##### PROVIDED MATERIAL #####

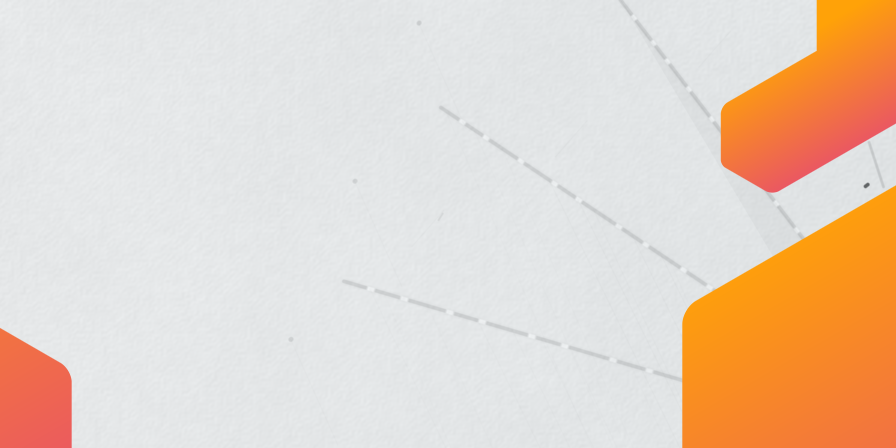
Write a WebGL 1 fragment shader that draws this background.

```glsl
precision highp float;
uniform vec2 u_resolution;

float hash(vec2 p) {
  return fract(sin(dot(p, vec2(127.1, 311.7))) * 43758.5453);
}

float noise(vec2 p) {
  vec2 i = floor(p), f = fract(p);
  f = f * f * (3.0 - 2.0 * f);
  return mix(mix(hash(i), hash(i + vec2(1.0, 0.0)), f.x),
             mix(hash(i + vec2(0.0, 1.0)), hash(i + 1.0), f.x), f.y);
}

// Soft-edged line from a to b
float stroke(vec2 p, vec2 a, vec2 b, float halfWidth) {
  vec2 q = p - a, ab = b - a;
  float d = length(q - ab * clamp(dot(q, ab) / dot(ab, ab), 0.0, 1.0));
  float soft = 1.0 / u_resolution.y;
  return 1.0 - smoothstep(halfWidth - soft, halfWidth + soft, d);
}

// Grey crease broken by pale gaps at uneven spacing
float crease(vec2 p, vec2 a, vec2 b, float spacing) {
  float along = dot(p - a, normalize(b - a)) / spacing;
  float center = 0.3 + 0.4 * hash(vec2(floor(along), spacing));
  float gap = 1.0 - smoothstep(0.05, 0.13, abs(fract(along) - center));
  float shade = mix(-0.085, 0.045, gap);
  return shade * stroke(p, a, b, 0.0042) - 0.012 * stroke(p, a, b, 0.008);
}

// Faint parallel threads hanging from a line
float threads(vec2 p, vec2 a, vec2 b) {
  float sum = 0.0;
  for (int i = 0; i < 9; i++) {
    float k = float(i);
    float jitter = hash(vec2(k, a.x));
    vec2 start = mix(a, b, (k + jitter) / 10.0);
    vec2 end = start + vec2(0.36 + 0.06 * jitter, -0.85);
    sum += stroke(p, start, end, 0.0012) * (0.4 + 0.6 * jitter);
  }
  return sum;
}

// Intersection of two edges with a rounded corner
float roundMax(float a, float b, float r) {
  return min(max(a, b), -r) + length(max(vec2(a, b) + r, 0.0));
}

float fill(float d) {
  float soft = 0.75 / u_resolution.y;
  return 1.0 - smoothstep(-soft, soft, d);
}

vec3 ramp(float t) {
  return mix(vec3(1.0, 0.635, 0.03), vec3(0.915, 0.33, 0.40), clamp(t, 0.0, 1.0));
}

void main() {
  vec2 p = gl_FragCoord.xy / u_resolution.y;

  // Plaster wall with fine grain
  vec3 color = mix(vec3(0.902, 0.910, 0.914), vec3(0.880, 0.893, 0.898), 0.5 * p.x);
  float shade = 0.012 * (noise(p * 5.0) - 0.5) + 0.012 * (noise(p * vec2(60.0, 45.0)) - 0.5);
  shade += 0.02 * (noise(p * 150.0) - noise(p * 150.0 + vec2(0.5, -0.5)));

  // Creases, threads and the soft fold beside the upper crease
  vec2 midA = vec2(0.984, 0.760), midB = vec2(1.60, 0.348);
  vec2 lowA = vec2(0.768, 0.372), lowB = vec2(1.53, 0.149);
  vec2 topA = vec2(1.385, 1.0), topB = vec2(1.80, 0.458);
  shade += crease(p, midA, midB, 0.085);
  shade += crease(p, lowA, lowB, 0.095);
  shade += crease(p, topA, topB, 0.075);
  shade -= 0.016 * threads(p, midA, midB);
  shade -= 0.012 * threads(p, lowA, lowB);
  float fold = max(dot(p - topA, normalize(vec2(0.542, 0.415))),
                   -dot(p - topA, normalize(vec2(0.56, 0.333))));
  shade -= 0.025 * fill(fold);
  shade -= 0.10 * stroke(p, vec2(1.94, 0.682), vec2(1.972, 0.583), 0.003);

  // Specks with trailing threads, and short scratches
  for (int i = 0; i < 3; i++) {
    float k = float(i);
    vec2 speck = vec2(0.935 - 0.143 * k, 0.948 - 0.353 * k);
    shade -= 0.09 * stroke(p, speck, speck + 0.001, 0.005);
    shade -= 0.013 * stroke(p, speck, speck + vec2(0.105, -0.235), 0.0012);
    vec2 scratch = vec2(0.92 + 0.32 * k, 0.45 + 0.2 * k);
    shade -= 0.018 * stroke(p, scratch, scratch + vec2(0.07, 0.08), 0.0012);
  }
  shade -= 0.06 * stroke(p, vec2(0.979, 0.509), vec2(0.988, 0.523), 0.002);
  shade -= 0.5 * stroke(p, vec2(1.932, 0.584), vec2(1.937, 0.588), 0.004);
  color += shade;

  // Edge normals at thirty degrees
  vec2 rise = vec2(-0.5, 0.866);
  vec2 drop = vec2(0.5, 0.866);
  float slope = dot(p, -rise);

  // Lower left panel
  float left = roundMax(p.x - 0.160, dot(p - vec2(0.0, 0.268), drop), 0.025);
  color = mix(color, ramp(0.83 + slope), fill(left));

  // Upper right notched panel
  float upper = min(1.823 - p.x, dot(p - vec2(1.609, 0.763), rise));
  float bottom = roundMax(dot(p - vec2(1.724, 0.565), -rise),
                          dot(p - vec2(1.724, 0.565), -drop), 0.015);
  float notched = roundMax(roundMax(1.609 - p.x, upper, 0.015), bottom, 0.01);
  color = mix(color, ramp((slope - 0.1) * 3.5), fill(notched));

  // Lower right panel
  float right = roundMax(1.523 - p.x, dot(p - vec2(1.523, 0.311), rise), 0.03);
  color = mix(color, ramp((slope - 0.45) * 1.15), fill(right));

  gl_FragColor = vec4(color, 1.0);
}
```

#####

### ASSIGNED TASK
Quote all the lines above exactly as given. Do not include the pictures.

### EXERCISE OUTPUT
Write a WebGL 1 fragment shader that draws this background.

```glsl
precision highp float;
uniform vec2 u_resolution;

float hash(vec2 p) {
  return fract(sin(dot(p, vec2(127.1, 311.7))) * 43758.5453);
}

float noise(vec2 p) {
  vec2 i = floor(p), f = fract(p);
  f = f * f * (3.0 - 2.0 * f);
  return mix(mix(hash(i), hash(i + vec2(1.0, 0.0)), f.x),
             mix(hash(i + vec2(0.0, 1.0)), hash(i + 1.0), f.x), f.y);
}

// Soft-edged line from a to b
float stroke(vec2 p, vec2 a, vec2 b, float halfWidth) {
  vec2 q = p - a, ab = b - a;
  float d = length(q - ab * clamp(dot(q, ab) / dot(ab, ab), 0.0, 1.0));
  float soft = 1.0 / u_resolution.y;
  return 1.0 - smoothstep(halfWidth - soft, halfWidth + soft, d);
}

// Grey crease broken by pale gaps at uneven spacing
float crease(vec2 p, vec2 a, vec2 b, float spacing) {
  float along = dot(p - a, normalize(b - a)) / spacing;
  float center = 0.3 + 0.4 * hash(vec2(floor(along), spacing));
  float gap = 1.0 - smoothstep(0.05, 0.13, abs(fract(along) - center));
  float shade = mix(-0.085, 0.045, gap);
  return shade * stroke(p, a, b, 0.0042) - 0.012 * stroke(p, a, b, 0.008);
}

// Faint parallel threads hanging from a line
float threads(vec2 p, vec2 a, vec2 b) {
  float sum = 0.0;
  for (int i = 0; i < 9; i++) {
    float k = float(i);
    float jitter = hash(vec2(k, a.x));
    vec2 start = mix(a, b, (k + jitter) / 10.0);
    vec2 end = start + vec2(0.36 + 0.06 * jitter, -0.85);
    sum += stroke(p, start, end, 0.0012) * (0.4 + 0.6 * jitter);
  }
  return sum;
}

// Intersection of two edges with a rounded corner
float roundMax(float a, float b, float r) {
  return min(max(a, b), -r) + length(max(vec2(a, b) + r, 0.0));
}

float fill(float d) {
  float soft = 0.75 / u_resolution.y;
  return 1.0 - smoothstep(-soft, soft, d);
}

vec3 ramp(float t) {
  return mix(vec3(1.0, 0.635, 0.03), vec3(0.915, 0.33, 0.40), clamp(t, 0.0, 1.0));
}

void main() {
  vec2 p = gl_FragCoord.xy / u_resolution.y;

  // Plaster wall with fine grain
  vec3 color = mix(vec3(0.902, 0.910, 0.914), vec3(0.880, 0.893, 0.898), 0.5 * p.x);
  float shade = 0.012 * (noise(p * 5.0) - 0.5) + 0.012 * (noise(p * vec2(60.0, 45.0)) - 0.5);
  shade += 0.02 * (noise(p * 150.0) - noise(p * 150.0 + vec2(0.5, -0.5)));

  // Creases, threads and the soft fold beside the upper crease
  vec2 midA = vec2(0.984, 0.760), midB = vec2(1.60, 0.348);
  vec2 lowA = vec2(0.768, 0.372), lowB = vec2(1.53, 0.149);
  vec2 topA = vec2(1.385, 1.0), topB = vec2(1.80, 0.458);
  shade += crease(p, midA, midB, 0.085);
  shade += crease(p, lowA, lowB, 0.095);
  shade += crease(p, topA, topB, 0.075);
  shade -= 0.016 * threads(p, midA, midB);
  shade -= 0.012 * threads(p, lowA, lowB);
  float fold = max(dot(p - topA, normalize(vec2(0.542, 0.415))),
                   -dot(p - topA, normalize(vec2(0.56, 0.333))));
  shade -= 0.025 * fill(fold);
  shade -= 0.10 * stroke(p, vec2(1.94, 0.682), vec2(1.972, 0.583), 0.003);

  // Specks with trailing threads, and short scratches
  for (int i = 0; i < 3; i++) {
    float k = float(i);
    vec2 speck = vec2(0.935 - 0.143 * k, 0.948 - 0.353 * k);
    shade -= 0.09 * stroke(p, speck, speck + 0.001, 0.005);
    shade -= 0.013 * stroke(p, speck, speck + vec2(0.105, -0.235), 0.0012);
    vec2 scratch = vec2(0.92 + 0.32 * k, 0.45 + 0.2 * k);
    shade -= 0.018 * stroke(p, scratch, scratch + vec2(0.07, 0.08), 0.0012);
  }
  shade -= 0.06 * stroke(p, vec2(0.979, 0.509), vec2(0.988, 0.523), 0.002);
  shade -= 0.5 * stroke(p, vec2(1.932, 0.584), vec2(1.937, 0.588), 0.004);
  color += shade;

  // Edge normals at thirty degrees
  vec2 rise = vec2(-0.5, 0.866);
  vec2 drop = vec2(0.5, 0.866);
  float slope = dot(p, -rise);

  // Lower left panel
  float left = roundMax(p.x - 0.160, dot(p - vec2(0.0, 0.268), drop), 0.025);
  color = mix(color, ramp(0.83 + slope), fill(left));

  // Upper right notched panel
  float upper = min(1.823 - p.x, dot(p - vec2(1.609, 0.763), rise));
  float bottom = roundMax(dot(p - vec2(1.724, 0.565), -rise),
                          dot(p - vec2(1.724, 0.565), -drop), 0.015);
  float notched = roundMax(roundMax(1.609 - p.x, upper, 0.015), bottom, 0.01);
  color = mix(color, ramp((slope - 0.1) * 3.5), fill(notched));

  // Lower right panel
  float right = roundMax(1.523 - p.x, dot(p - vec2(1.523, 0.311), rise), 0.03);
  color = mix(color, ramp((slope - 0.45) * 1.15), fill(right));

  gl_FragColor = vec4(color, 1.0);
}
```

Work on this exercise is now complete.